▸ Data supplied:
○ ○ ○ ○ ○

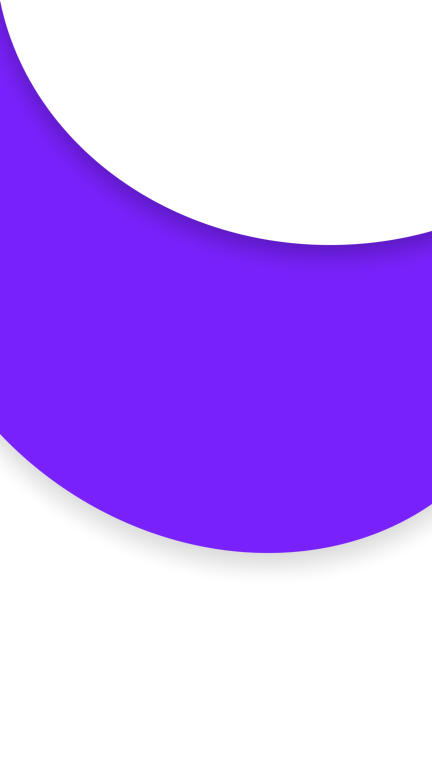
This background is drawn by a WebGL 1 fragment shader. Its source:

```glsl
precision highp float;

uniform vec2 u_resolution;

const vec3 WHITE = vec3(1.0);
const vec3 VIOLET = vec3(0.47, 0.13, 0.98);

// Approximate signed distance to an ellipse turned by an angle
float ellipseDistance(vec2 p, vec2 center, vec2 radii, float angle) {
  float c = cos(angle);
  float s = sin(angle);
  vec2 d = p - center;
  vec2 q = vec2(c * d.x + s * d.y, c * d.y - s * d.x) / radii;
  float k = length(q);
  return k * (k - 1.0) / max(length(q / radii), 0.0001);
}

// Coverage that fades over a band of the given half width
float coverage(float distance, float halfWidth) {
  return 1.0 - smoothstep(-halfWidth, halfWidth, distance);
}

// Ellipse with a soft shadow dropped straight below it
vec3 paintEllipse(vec3 base, vec3 fill, vec2 p, vec2 center, vec2 radii,
                  float angle, float drop, float blur, float strength, float pixel) {
  float shadowDistance = ellipseDistance(p + vec2(0.0, drop), center, radii, angle);
  vec3 shaded = base * (1.0 - strength * coverage(shadowDistance, blur));
  float shapeDistance = ellipseDistance(p, center, radii, angle);
  return mix(shaded, fill, coverage(shapeDistance, 0.75 * pixel));
}

void main() {
  // One unit is the canvas width
  float pixel = 1.0 / u_resolution.x;
  vec2 p = gl_FragCoord.xy * pixel;

  // Large tilted violet ellipse
  vec3 color = paintEllipse(WHITE, VIOLET, p, vec2(0.5132, 1.2021),
                            vec2(0.7738, 0.6639), -0.634, 0.030, 0.050, 0.15, pixel);

  // White ellipse cutting into it from the top
  color = paintEllipse(color, WHITE, p, vec2(0.7639, 1.8958),
                       vec2(0.7755, 0.6852), 0.0, 0.023, 0.050, 0.25, pixel);

  gl_FragColor = vec4(color, 1.0);
}
```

○ ○ ○ ○ ○

▸ Task statement:
The answer should be a single number: the count of lines in the records that hold the string "return".

▸ Answer to this task:
3